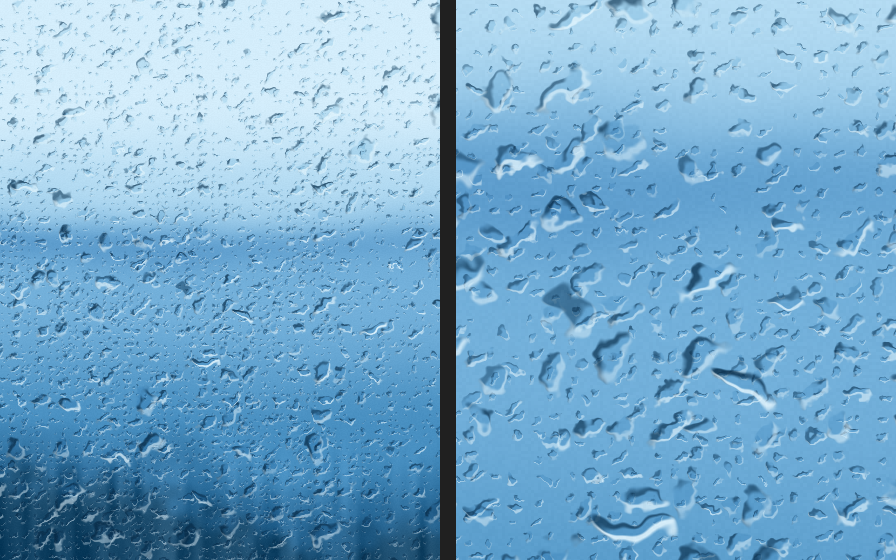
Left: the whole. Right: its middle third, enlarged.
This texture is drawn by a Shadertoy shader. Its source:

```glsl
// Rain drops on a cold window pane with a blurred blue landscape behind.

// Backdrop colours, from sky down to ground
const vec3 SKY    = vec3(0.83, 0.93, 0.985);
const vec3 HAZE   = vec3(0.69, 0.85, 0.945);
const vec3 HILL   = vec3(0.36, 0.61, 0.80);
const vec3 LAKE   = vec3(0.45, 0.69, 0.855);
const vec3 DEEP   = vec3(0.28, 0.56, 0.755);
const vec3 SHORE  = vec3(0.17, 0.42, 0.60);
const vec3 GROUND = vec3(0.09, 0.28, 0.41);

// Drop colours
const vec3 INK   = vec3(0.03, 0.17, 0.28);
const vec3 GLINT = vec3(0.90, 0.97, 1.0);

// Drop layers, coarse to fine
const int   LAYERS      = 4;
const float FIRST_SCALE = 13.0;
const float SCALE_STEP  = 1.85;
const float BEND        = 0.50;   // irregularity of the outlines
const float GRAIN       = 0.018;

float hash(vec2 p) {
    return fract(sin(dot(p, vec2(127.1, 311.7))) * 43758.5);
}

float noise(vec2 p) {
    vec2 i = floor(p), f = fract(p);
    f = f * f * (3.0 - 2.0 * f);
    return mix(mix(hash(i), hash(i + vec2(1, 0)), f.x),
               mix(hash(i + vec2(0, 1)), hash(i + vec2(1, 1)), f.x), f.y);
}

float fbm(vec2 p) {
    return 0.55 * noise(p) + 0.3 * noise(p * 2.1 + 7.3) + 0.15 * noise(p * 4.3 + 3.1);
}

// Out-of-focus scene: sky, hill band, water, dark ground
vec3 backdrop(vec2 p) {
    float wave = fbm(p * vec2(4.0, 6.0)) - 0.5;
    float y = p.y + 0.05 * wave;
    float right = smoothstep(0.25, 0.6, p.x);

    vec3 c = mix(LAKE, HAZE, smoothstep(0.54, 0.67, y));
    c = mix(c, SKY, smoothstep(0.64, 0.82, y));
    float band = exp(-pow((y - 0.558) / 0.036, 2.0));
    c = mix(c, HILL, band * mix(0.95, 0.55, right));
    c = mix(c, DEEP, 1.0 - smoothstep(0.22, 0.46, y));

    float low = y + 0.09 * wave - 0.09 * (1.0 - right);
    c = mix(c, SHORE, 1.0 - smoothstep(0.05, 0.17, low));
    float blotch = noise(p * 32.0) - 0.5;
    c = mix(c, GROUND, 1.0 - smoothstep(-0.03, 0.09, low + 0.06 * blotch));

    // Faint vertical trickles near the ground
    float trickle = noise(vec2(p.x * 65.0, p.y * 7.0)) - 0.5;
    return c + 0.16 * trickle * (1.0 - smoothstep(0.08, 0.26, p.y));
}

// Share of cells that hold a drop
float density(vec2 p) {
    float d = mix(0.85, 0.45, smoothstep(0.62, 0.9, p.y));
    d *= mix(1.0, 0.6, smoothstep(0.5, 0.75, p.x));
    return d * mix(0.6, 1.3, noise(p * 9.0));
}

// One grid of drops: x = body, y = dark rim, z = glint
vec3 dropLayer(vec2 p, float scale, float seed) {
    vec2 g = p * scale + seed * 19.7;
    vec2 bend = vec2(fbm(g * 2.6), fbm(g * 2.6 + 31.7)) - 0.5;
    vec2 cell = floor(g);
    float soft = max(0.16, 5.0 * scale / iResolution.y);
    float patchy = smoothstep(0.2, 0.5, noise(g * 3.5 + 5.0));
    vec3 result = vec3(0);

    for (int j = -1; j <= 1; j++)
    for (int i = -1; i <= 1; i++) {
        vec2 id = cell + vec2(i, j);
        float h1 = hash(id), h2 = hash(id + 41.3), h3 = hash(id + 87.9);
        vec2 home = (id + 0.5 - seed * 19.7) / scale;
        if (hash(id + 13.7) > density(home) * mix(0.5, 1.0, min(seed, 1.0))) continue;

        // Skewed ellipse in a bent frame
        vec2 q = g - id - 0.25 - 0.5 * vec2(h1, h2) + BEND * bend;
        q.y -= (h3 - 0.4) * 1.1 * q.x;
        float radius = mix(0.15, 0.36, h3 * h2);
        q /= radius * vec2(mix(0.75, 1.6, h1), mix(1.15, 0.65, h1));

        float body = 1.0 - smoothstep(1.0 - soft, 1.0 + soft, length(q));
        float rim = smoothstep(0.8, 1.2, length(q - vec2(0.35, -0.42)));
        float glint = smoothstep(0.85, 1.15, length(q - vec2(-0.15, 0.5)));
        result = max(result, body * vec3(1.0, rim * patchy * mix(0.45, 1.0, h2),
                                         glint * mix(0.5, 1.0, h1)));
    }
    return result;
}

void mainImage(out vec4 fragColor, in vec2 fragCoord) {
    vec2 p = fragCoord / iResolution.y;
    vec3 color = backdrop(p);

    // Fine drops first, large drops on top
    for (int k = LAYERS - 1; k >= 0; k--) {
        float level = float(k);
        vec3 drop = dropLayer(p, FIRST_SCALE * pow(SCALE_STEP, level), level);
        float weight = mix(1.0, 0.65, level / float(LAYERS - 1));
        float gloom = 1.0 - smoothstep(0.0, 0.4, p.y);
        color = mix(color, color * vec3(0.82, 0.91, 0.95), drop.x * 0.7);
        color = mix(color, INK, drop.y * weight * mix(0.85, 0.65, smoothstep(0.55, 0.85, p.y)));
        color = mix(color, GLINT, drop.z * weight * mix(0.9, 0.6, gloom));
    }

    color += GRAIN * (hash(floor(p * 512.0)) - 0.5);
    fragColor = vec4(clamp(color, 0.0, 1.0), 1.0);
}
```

⁂

- Work task
If a line of the listing above holds the string "blotch", copy it.

- Written answer
    float blotch = noise(p * 32.0) - 0.5;
    c = mix(c, GROUND, 1.0 - smoothstep(-0.03, 0.09, low + 0.06 * blotch));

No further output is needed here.